The colors shown are assig­ned accor­ding to how many times a parti­ has had its loca­tion swapped during each frame scan. Interes­tingly this displays a lot of pat­ter­ning and also regu­larity too. Looking at even the very first preset using this colori­zation, I get the feeling that very many matrix sizes and rule sets are Turing complete, and it should be possible to create complex and fanci­ful compu­tations (starting with simple logic gates and moving up) much more quickly and easily than with Life. To this end I will shortly release a Pattern Editor - watch this space.

If you create anything with this or develop it further, please accredit my work when you do so, thanks! And feel free to brainstorm with me at robin@­robinnixon­.com. There is also a Reddit Discussion for this program, and here is the Github Repository.

Designed for Desktop Computers. Initial
Public Release: v0.82 January 26th 2021

CRITRS © 2021 Robin Nixon - Quick Reference Guide

General Keyboard Commands

  • A - Apply the next preselected world + rules
  • C - Clear the world
  • D - Hide/show the info Display
  • F - Draw a random Filled rectangle
  • G - Hide or show the Guide window
  • H - Toggle between Hard & soft borders
  • K - Copy world + rules to the Keyboard buffer
  • L - Draw a random Line
  • N - Choose a New set of random rules
  • O - Draw a random Open rectangle
  • P - Pause or restart animation
  • S - When pausing Step one frame
  • T - Toggle between color & monochrome
  • W - Write 'Critrs' on the world
  • < > - Increase or decrease resolution

General Mouse Actions

  • Mouse move - Relocate the cursor
  • Scroll wheel - Zoom in and out
  • Left click - Create a particle - Enters temporary Edit Mode
  • Right click - Delete a particle - Enters temporary Edit Mode

Keyboard + Mouse Buttons

  • Ctrl + Left - Draw a line
  • Ctrl + Right - Draw an open rectangle
  • Ctrl + Both - Draw a filled rectangle
  • Alt + Left - Create a rectangular selection
  • Alt + Right - Create a square selection
  • Shift + Left - Enter Edit mode

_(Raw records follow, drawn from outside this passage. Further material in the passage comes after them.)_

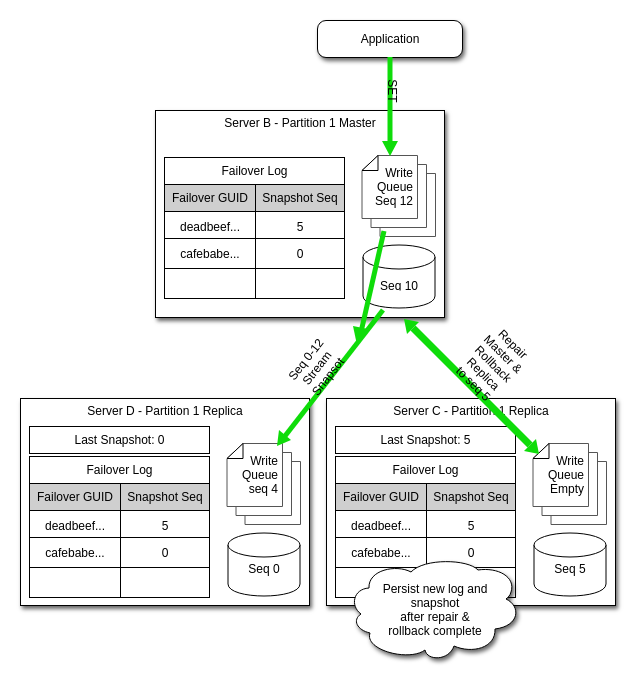
<!DOCTYPE html>
<html lang="en">
<head>
<meta charset="utf-8">
<title>Partition failover and replica repair</title>
<style>
:root { --ink: #000; --paper: #fff; --head: #cfcfcf; --flow: #0fdc0a; --page-edge: #555; --shadow: rgba(0,0,0,.6); }
* { box-sizing: border-box; }
body { margin: 0; background: var(--paper); }
.diagram { position: relative; width: 636px; height: 681px; overflow: hidden; background: var(--paper); color: var(--ink); font: 12px/14px "Liberation Sans", Arial, sans-serif; }
.application, .server { position: absolute; background: var(--paper); border: 1px solid var(--ink); box-shadow: 2px 3px 4px var(--shadow); }
.application { left: 317px; top: 20px; width: 146px; height: 38px; border-radius: 9px; display: grid; place-items: center; }
.server { width: 290px; height: 208px; padding-left: 8px; }
.master { left: 155px; top: 110px; }
.replica-d { left: 20px; top: 398px; }
.replica-c { left: 326px; top: 398px; }
.server h2 { margin: 0 0 0 -8px; height: 27px; font: inherit; line-height: 24px; text-align: center; }
.master h2 { height: 46px; }
.snapshot { width: 181px; height: 28px; margin-bottom: 2px; border: 1px solid var(--ink); display: grid; place-items: center; }
.log { width: 181px; border: 1px solid var(--ink); border-top: 0; display: grid; grid-template-columns: 90px 89px; grid-template-rows: 27px 27px 27px 30px 30px; }
.log > * { border-top: 1px solid var(--ink); display: grid; place-items: center; white-space: nowrap; }
.log .title { grid-column: 1 / -1; }
.log .head { background: var(--head); }
.log .right { border-left: 1px solid var(--ink); }
.log .first { padding-top: 4px; }
.storage { position: absolute; left: 205px; top: 44px; width: 75px; height: 155px; overflow: visible; }
.storage text { fill: var(--ink); }
.queue-label { text-anchor: end; }
.seq-label { text-anchor: middle; }
.layer { position: absolute; left: 0; top: 0; width: 636px; height: 681px; }
.flows line { stroke: var(--flow); }
.flows polygon { fill: var(--flow); }
.flows text { text-anchor: middle; fill: var(--ink); }
.cloud path { fill: var(--paper); stroke: var(--ink); filter: drop-shadow(2px 3px 2px var(--shadow)); }
.note { position: absolute; left: 365px; top: 582px; width: 140px; margin: 0; text-align: center; }
</style>
</head>
<body>
<main class="diagram">
  <svg width="0" height="0" style="position:absolute" aria-hidden="true">
    <defs>
      <g id="queue-pages" fill="#fff" stroke="#555">
        <path d="M19 18.5H74.5V81.5H19Z"/>
        <path d="M10 9.5H65.5V72.5H10Z"/>
        <path d="M17 .5H56.5V63.5H1V15.5Z"/>
        <path d="M17 .5V15.5H1Z" stroke="#000"/>
      </g>
      <g id="disk" fill="#fff" stroke="#000">
        <path d="M2 102V141C2 157 74 157 74 141V102"/>
        <ellipse cx="38" cy="102" rx="36" ry="12"/>
      </g>
      <clipPath id="label-crop"><rect x="2" y="120" width="72" height="15.5"/></clipPath>
    </defs>
  </svg>

  <div class="application">Application</div>

  <section class="server master">
    <h2>Server B - Partition 1 Master</h2>
    <div class="log">
      <div class="title">Failover Log</div>
      <div class="head">Failover GUID</div><div class="head right">Snapshot Seq</div>
      <div class="first">deadbeef...</div><div class="first right">5</div>
      <div>cafebabe...</div><div class="right">0</div>
      <div></div><div class="right"></div>
    </div>
    <svg class="storage" viewBox="0 0 75 155">
      <use href="#queue-pages"/>
      <text class="queue-label"><tspan x="52" y="22">Write</tspan><tspan x="52" y="36">Queue</tspan><tspan x="52" y="50">Seq 12</tspan></text>
      <use href="#disk"/>
      <text class="seq-label" x="38" y="135" clip-path="url(#label-crop)">Seq 10</text>
    </svg>
  </section>

  <section class="server replica-d">
    <h2>Server D - Partition 1 Replica</h2>
    <div class="snapshot">Last Snapshot: 0</div>
    <div class="log">
      <div class="title">Failover Log</div>
      <div class="head">Failover GUID</div><div class="head right">Snapshot Seq</div>
      <div class="first">deadbeef...</div><div class="first right">5</div>
      <div>cafebabe...</div><div class="right">0</div>
      <div></div><div class="right"></div>
    </div>
    <svg class="storage" viewBox="0 0 75 155">
      <use href="#queue-pages"/>
      <text class="queue-label"><tspan x="52" y="22">Write</tspan><tspan x="52" y="36">Queue</tspan><tspan x="52" y="50">seq 4</tspan></text>
      <use href="#disk"/>
      <text class="seq-label" x="38" y="130">Seq 0</text>
    </svg>
  </section>

  <section class="server replica-c">
    <h2>Server C - Partition 1 Replica</h2>
    <div class="snapshot">Last Snapshot: 5</div>
    <div class="log">
      <div class="title">Failover Log</div>
      <div class="head">Failover GUID</div><div class="head right">Snapshot Seq</div>
      <div class="first">deadbeef...</div><div class="first right">5</div>
      <div>cafebabe...</div><div class="right">0</div>
      <div></div><div class="right"></div>
    </div>
    <svg class="storage" viewBox="0 0 75 155">
      <use href="#queue-pages"/>
      <text class="queue-label"><tspan x="52" y="22">Write</tspan><tspan x="52" y="36">Queue</tspan><tspan x="52" y="50">Empty</tspan></text>
      <use href="#disk"/>
      <text class="seq-label" x="38" y="130">Seq 5</text>
    </svg>
  </section>

  <svg class="layer flows" viewBox="0 0 636 681">
    <g class="set-flow">
      <line x1="390" y1="57" x2="390" y2="143" stroke-width="5"/>
      <polygon points="390,156 382,141 398,141"/>
      <text transform="translate(388 91) rotate(90)">SET</text>
    </g>
    <g class="stream-flow">
      <line x1="384" y1="231" x2="361" y2="332" stroke-width="5"/>
      <polygon points="357,345 353,326 368,329"/>
      <line x1="383" y1="310" x2="285" y2="436" stroke-width="5"/>
      <polygon points="277,446 279,430 291,440"/>
      <text transform="translate(317 368) rotate(-52)"><tspan x="0" y="-10">Seq 0-12</tspan><tspan x="0" y="4">Stream</tspan><tspan x="0" y="18">Snapsot</tspan></text>
    </g>
    <g class="repair-flow">
      <line x1="413" y1="328" x2="530" y2="445" stroke-width="7"/>
      <polygon points="404,319 407,334 419,322"/>
      <polygon points="539,454 524,451 536,439"/>
      <text transform="translate(493 364) rotate(45)"><tspan x="0" y="-24">Repair</tspan><tspan x="0" y="-10">Master &amp;</tspan><tspan x="0" y="4">Rollback</tspan><tspan x="0" y="18">Replica</tspan><tspan x="0" y="32">to seq 5</tspan></text>
    </g>
  </svg>

  <svg class="layer cloud" viewBox="0 0 636 681" aria-hidden="true">
    <path d="M361 614C350 606 353 589 369 588C368 570 396 564 411 572C424 558 468 559 478 570C498 567 516 577 511 592C510 596 508 597 506 599C521 606 520 626 495 629C496 648 472 654 454 646C449 661 427 661 425 650C409 662 364 650 370 633C357 630 352 620 361 614Z"/>
  </svg>
  <p class="note">Persist new log and<br>snapshot<br>after repair &amp;<br>rollback complete</p>
</main>
</body>
</html>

Edit Mode Controls

  • Shift + Mouse + Wheel - Pan & zoom
  • Esc - Exit Edit Mode
  • All other editing commands apply

Keyboard Selection Commands

  • Alt + B - Pop up the clipBoard window
  • Alt + F - Flip the selection top to bottom
  • Alt + M - Mirror the selection left to right
  • Alt + R - Rotate the selection 90° with scaling
  • Ctrl + C - Copy the selection
  • Ctrl + X - Cut the selection
  • Ctrl + V - Paste the selection at the mouse pointer

Clipboard Viewer

  • Left click - Toggle cell values
  • Esc - Exit Clipboard viewer

Nixon's CRITRS

  • E - Enable or disable multiple passes
  • M - Toggle Mutations every 15 seconds
  • T - Track fast-moving, invisible particles
  • U - Use rules on only a 2 × 2 section
  • 1-9 - Select the number of rule columns
  • Shift + 1-9 - Select the number of rule rows

Conway's Game of Life Variations

  • Green Checkboxes - Neighbors needed for creation
  • Red Checkboxes - Neighbors needed for deletion

Wolfram's 256 Rules

  • [ ] - Select the previous or next rule
  • V - Change the Vertical offset
Currently suitable only for desk and laptop computers